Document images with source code
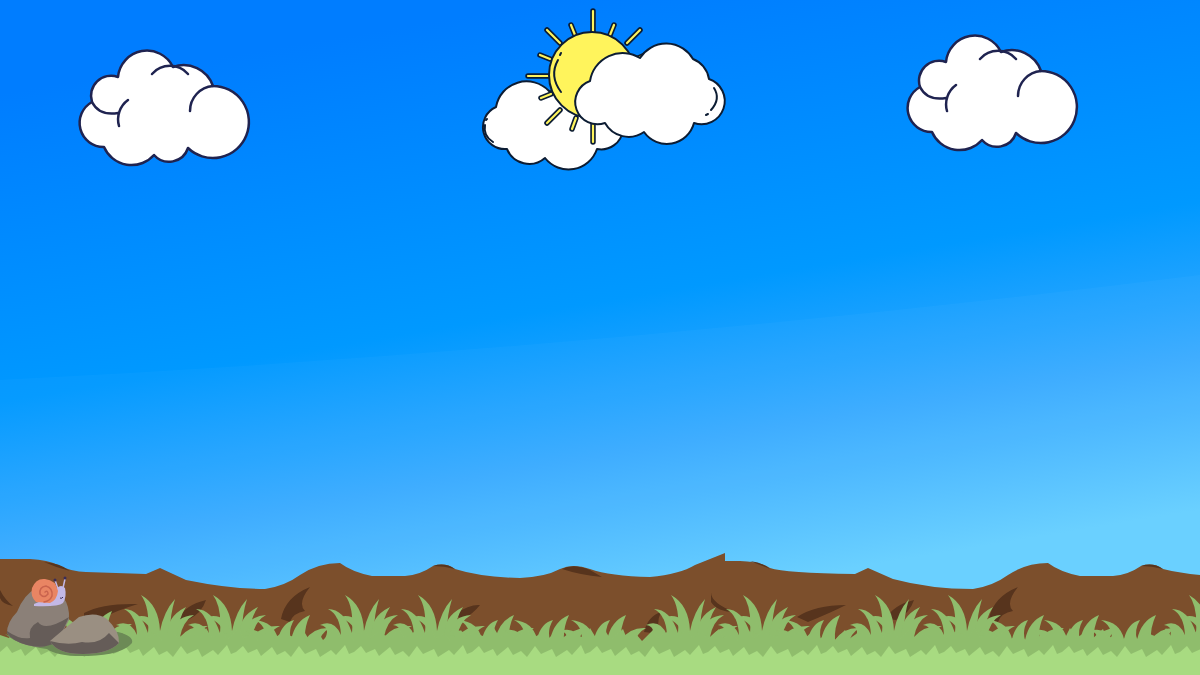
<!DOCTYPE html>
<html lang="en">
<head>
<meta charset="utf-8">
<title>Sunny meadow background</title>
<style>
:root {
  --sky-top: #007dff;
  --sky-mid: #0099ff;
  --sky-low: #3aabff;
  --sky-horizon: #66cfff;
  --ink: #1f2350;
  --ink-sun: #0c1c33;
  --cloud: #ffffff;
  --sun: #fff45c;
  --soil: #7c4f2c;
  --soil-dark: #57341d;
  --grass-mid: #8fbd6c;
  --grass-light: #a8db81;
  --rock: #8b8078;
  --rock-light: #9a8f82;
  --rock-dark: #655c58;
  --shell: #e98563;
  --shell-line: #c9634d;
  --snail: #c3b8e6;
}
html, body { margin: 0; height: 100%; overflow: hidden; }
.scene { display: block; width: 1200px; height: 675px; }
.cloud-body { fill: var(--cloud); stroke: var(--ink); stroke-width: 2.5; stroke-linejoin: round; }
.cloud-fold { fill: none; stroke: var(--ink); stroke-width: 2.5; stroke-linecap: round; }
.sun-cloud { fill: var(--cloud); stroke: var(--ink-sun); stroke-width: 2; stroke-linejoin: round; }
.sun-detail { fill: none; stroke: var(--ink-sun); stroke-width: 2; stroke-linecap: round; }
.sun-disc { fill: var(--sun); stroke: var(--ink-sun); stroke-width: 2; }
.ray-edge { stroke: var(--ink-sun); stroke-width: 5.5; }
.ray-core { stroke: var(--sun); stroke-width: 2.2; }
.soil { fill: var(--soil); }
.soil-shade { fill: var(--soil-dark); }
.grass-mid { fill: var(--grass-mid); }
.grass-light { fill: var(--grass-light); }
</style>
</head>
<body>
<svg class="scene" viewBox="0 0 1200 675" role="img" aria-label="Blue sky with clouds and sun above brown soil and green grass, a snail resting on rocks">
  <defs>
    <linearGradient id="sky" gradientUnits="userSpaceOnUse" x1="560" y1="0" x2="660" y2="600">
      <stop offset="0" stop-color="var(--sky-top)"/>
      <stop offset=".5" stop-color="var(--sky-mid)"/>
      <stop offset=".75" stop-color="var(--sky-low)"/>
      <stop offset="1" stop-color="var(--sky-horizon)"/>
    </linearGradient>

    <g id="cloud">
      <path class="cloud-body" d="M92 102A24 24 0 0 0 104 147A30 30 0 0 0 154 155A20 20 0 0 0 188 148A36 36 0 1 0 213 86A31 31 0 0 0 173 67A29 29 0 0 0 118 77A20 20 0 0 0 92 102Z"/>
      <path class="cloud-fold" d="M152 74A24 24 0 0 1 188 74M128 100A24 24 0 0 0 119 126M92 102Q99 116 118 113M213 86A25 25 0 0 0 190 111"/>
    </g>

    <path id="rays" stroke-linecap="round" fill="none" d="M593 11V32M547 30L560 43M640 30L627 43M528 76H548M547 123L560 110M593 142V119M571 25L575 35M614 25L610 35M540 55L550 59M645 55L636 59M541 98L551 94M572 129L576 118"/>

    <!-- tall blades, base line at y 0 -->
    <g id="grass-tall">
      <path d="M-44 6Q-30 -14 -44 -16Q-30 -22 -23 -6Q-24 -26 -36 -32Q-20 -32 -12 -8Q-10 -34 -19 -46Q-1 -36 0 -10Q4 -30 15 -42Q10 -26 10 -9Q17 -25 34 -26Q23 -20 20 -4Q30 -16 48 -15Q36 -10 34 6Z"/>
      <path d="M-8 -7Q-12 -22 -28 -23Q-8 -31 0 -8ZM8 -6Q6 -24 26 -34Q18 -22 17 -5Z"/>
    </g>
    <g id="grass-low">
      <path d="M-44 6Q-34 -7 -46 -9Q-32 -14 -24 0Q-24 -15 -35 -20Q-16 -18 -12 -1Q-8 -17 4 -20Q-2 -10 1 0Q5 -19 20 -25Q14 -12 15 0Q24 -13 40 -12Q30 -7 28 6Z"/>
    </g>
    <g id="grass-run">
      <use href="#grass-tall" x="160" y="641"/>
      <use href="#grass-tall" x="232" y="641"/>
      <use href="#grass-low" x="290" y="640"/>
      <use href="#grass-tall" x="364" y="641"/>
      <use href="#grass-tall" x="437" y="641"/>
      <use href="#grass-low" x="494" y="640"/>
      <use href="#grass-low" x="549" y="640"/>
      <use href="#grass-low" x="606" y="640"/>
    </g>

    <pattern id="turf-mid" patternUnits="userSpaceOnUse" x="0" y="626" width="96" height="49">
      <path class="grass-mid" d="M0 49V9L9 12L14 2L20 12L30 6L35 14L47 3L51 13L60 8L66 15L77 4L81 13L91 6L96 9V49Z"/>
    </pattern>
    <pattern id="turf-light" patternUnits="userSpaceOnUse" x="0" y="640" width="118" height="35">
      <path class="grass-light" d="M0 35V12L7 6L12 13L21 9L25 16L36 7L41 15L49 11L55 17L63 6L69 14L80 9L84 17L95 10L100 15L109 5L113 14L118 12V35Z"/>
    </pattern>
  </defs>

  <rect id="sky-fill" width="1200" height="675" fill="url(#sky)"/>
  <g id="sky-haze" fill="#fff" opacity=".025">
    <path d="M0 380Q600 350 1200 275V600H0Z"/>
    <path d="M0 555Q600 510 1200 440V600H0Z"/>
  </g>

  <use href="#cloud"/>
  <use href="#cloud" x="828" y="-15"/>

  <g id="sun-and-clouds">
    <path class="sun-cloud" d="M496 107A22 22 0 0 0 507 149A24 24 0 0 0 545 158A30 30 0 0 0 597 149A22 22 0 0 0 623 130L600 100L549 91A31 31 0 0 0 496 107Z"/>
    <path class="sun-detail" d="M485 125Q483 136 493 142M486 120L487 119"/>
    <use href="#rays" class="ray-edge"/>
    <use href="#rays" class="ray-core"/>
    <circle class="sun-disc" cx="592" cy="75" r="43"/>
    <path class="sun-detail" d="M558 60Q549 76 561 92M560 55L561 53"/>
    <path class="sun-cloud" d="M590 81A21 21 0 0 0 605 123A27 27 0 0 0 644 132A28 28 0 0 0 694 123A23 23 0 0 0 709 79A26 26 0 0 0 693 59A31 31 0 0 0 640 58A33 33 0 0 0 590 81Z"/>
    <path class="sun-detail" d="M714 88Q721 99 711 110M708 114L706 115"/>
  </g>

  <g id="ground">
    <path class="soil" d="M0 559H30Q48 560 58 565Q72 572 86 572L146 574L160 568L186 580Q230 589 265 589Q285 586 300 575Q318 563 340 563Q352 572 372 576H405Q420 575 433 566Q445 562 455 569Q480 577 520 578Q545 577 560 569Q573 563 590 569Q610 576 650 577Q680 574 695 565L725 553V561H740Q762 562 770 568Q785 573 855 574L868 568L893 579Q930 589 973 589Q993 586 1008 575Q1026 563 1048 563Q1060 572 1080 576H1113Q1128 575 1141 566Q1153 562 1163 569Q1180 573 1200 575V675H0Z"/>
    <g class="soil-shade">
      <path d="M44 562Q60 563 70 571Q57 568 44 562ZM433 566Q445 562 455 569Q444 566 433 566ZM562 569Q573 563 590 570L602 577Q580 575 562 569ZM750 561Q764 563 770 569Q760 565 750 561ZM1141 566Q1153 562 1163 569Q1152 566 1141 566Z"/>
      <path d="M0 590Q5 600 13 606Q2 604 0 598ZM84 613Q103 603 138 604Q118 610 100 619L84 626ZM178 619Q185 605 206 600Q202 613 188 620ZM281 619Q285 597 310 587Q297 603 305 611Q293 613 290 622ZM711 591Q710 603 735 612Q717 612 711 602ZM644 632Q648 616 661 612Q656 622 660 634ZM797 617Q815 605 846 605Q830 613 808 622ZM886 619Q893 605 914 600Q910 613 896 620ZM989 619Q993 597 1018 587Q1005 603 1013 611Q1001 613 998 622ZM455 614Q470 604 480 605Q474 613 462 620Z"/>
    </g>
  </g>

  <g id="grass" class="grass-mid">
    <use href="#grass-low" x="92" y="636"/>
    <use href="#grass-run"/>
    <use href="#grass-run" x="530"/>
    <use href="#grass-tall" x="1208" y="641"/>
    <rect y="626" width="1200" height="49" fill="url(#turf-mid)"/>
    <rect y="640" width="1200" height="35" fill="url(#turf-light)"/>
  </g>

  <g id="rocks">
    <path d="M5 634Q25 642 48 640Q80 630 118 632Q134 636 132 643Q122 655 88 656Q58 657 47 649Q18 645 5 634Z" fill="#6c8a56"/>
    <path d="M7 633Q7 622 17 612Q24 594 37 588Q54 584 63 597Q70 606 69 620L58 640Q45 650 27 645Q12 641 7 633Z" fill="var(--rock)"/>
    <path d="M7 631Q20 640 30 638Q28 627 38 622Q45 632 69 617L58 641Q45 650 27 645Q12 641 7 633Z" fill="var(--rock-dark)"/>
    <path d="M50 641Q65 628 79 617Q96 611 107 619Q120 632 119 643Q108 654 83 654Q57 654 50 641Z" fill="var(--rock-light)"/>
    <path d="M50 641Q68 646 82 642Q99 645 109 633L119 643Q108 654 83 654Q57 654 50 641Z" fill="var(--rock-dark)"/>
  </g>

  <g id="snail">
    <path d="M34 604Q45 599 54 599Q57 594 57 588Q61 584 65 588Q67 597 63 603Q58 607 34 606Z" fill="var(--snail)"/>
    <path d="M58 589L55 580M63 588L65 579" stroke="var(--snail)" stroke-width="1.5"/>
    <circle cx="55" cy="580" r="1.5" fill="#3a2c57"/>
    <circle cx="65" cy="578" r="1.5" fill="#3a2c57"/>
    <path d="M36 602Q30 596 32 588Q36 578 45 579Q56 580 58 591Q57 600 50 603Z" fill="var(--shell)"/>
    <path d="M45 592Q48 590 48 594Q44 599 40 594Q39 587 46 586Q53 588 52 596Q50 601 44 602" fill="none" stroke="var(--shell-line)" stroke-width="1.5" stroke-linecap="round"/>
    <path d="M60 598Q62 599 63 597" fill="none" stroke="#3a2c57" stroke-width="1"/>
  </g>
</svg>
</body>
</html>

EXERCISE PROMPT
Output only the lines running from the top of the data above to the line with "--grass-light: #a8db81;", inclusive, word for word and without pictures.

SOLUTION BELOW
<!DOCTYPE html>
<html lang="en">
<head>
<meta charset="utf-8">
<title>Sunny meadow background</title>
<style>
:root {
  --sky-top: #007dff;
  --sky-mid: #0099ff;
  --sky-low: #3aabff;
  --sky-horizon: #66cfff;
  --ink: #1f2350;
  --ink-sun: #0c1c33;
  --cloud: #ffffff;
  --sun: #fff45c;
  --soil: #7c4f2c;
  --soil-dark: #57341d;
  --grass-mid: #8fbd6c;
  --grass-light: #a8db81;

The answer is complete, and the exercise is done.